ORGANIC MATTER AND CARBON MANAGEMENT INDEX OF SOIL TREATED WITH COMPOSTED AND NON-COMPOSTED LAYERED RESIDUES

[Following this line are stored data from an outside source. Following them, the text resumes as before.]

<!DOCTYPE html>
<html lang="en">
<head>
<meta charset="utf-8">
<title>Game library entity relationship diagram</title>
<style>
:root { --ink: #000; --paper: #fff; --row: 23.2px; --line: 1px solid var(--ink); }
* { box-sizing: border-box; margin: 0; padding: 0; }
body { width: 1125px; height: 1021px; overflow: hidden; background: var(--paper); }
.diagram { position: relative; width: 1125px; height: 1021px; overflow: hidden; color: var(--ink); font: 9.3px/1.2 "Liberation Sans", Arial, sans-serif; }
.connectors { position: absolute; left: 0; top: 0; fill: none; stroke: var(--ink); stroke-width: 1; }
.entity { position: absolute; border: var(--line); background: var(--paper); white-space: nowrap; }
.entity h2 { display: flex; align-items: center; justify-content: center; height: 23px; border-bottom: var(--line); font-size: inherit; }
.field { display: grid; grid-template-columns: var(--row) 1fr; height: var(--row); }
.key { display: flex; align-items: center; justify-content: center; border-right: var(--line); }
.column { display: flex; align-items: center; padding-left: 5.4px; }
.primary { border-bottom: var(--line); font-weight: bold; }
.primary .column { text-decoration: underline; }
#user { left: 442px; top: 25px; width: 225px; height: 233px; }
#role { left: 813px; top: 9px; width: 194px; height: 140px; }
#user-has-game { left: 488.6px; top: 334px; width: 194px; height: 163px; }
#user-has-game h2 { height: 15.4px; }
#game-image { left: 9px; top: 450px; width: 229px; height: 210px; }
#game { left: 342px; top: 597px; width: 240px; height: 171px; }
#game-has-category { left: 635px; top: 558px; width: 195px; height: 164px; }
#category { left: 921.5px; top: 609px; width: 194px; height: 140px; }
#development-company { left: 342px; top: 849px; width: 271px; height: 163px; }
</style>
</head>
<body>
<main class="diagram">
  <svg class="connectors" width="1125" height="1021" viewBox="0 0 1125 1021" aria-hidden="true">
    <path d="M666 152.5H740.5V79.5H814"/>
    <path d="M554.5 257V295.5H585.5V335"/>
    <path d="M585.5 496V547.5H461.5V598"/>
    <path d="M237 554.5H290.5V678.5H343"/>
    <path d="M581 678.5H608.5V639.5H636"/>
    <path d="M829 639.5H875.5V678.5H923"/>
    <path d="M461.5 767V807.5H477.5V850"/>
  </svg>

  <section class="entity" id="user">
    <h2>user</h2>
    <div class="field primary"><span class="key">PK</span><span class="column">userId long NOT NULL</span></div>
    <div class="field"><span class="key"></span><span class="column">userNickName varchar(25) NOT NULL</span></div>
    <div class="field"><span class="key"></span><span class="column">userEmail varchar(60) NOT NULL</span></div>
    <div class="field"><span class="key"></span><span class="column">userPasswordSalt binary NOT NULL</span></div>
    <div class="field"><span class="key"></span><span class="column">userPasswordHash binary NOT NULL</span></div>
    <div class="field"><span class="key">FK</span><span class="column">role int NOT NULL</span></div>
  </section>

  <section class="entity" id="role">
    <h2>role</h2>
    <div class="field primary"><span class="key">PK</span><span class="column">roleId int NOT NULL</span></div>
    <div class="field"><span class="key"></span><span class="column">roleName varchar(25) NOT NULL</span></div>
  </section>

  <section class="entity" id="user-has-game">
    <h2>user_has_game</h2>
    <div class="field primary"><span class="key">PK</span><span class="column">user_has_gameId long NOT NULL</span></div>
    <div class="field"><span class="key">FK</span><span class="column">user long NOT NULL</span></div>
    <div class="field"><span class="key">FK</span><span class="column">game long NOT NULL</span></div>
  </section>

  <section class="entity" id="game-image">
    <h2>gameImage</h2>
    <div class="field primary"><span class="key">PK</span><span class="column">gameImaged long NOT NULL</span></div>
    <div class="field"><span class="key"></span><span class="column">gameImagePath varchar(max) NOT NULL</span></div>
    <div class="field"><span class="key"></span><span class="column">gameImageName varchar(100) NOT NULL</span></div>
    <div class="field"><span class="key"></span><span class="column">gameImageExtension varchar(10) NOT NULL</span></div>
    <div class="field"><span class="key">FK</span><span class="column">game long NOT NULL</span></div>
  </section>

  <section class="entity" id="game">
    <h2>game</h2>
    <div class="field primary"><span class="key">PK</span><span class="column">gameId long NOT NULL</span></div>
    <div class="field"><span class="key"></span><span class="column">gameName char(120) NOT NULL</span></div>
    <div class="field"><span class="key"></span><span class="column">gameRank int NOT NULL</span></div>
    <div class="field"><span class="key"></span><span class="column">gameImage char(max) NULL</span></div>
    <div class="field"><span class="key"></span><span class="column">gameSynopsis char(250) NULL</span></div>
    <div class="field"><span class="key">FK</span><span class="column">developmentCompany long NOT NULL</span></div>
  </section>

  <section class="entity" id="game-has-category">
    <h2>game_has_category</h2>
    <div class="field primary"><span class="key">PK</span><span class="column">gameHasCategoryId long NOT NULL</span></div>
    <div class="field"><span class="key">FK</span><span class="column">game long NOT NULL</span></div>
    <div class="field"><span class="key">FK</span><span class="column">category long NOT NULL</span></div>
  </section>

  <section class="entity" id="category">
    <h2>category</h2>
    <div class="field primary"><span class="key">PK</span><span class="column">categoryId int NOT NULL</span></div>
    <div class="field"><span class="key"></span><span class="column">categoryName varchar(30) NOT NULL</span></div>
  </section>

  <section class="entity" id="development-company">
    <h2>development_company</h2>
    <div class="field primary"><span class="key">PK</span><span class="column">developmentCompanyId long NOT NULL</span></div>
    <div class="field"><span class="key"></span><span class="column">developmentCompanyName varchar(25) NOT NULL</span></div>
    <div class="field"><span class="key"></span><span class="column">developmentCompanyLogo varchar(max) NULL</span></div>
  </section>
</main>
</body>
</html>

ABSTRACT The use of organic residues and compost is a common practice to improve soil quality and content of organic matter. In this study, the labile and stable fractions of soil organic matter were evaluated after application of layers of fresh (non-composted) or composted organic residues in a 6-year-old citrus orchard. The experiment was set up as a randomized block design, with 6 treatments: control without NPK, control with NPK, non-composted organic residue (NCOR, with and without NPK), and composted organic residue (humus, with and without NPK), with three replicates. The treatments were applied under the plant canopy. Soil samples were collected from the 0-0.05, 0.05-0.10, and 0.10-0.15 m layers. There were increases of 10.3, 22.4, 16.3, and 37.1 % in the organic carbon contents of the surface soil for the treatments using NCOR without NPK, NCOR with NPK, humus with NPK, and humus without NPK, respectively. The organic carbon contents of the labile fraction varied from 1.0 to 12.8 g kg-1, representing between 8 and 62 % of the total carbon. The carbon concentrations in the stable fraction varied from 3.1 to 9.7 g kg-1, representing between 38 and 92 % of the total carbon, and this was the dominant fraction for most of the treatments.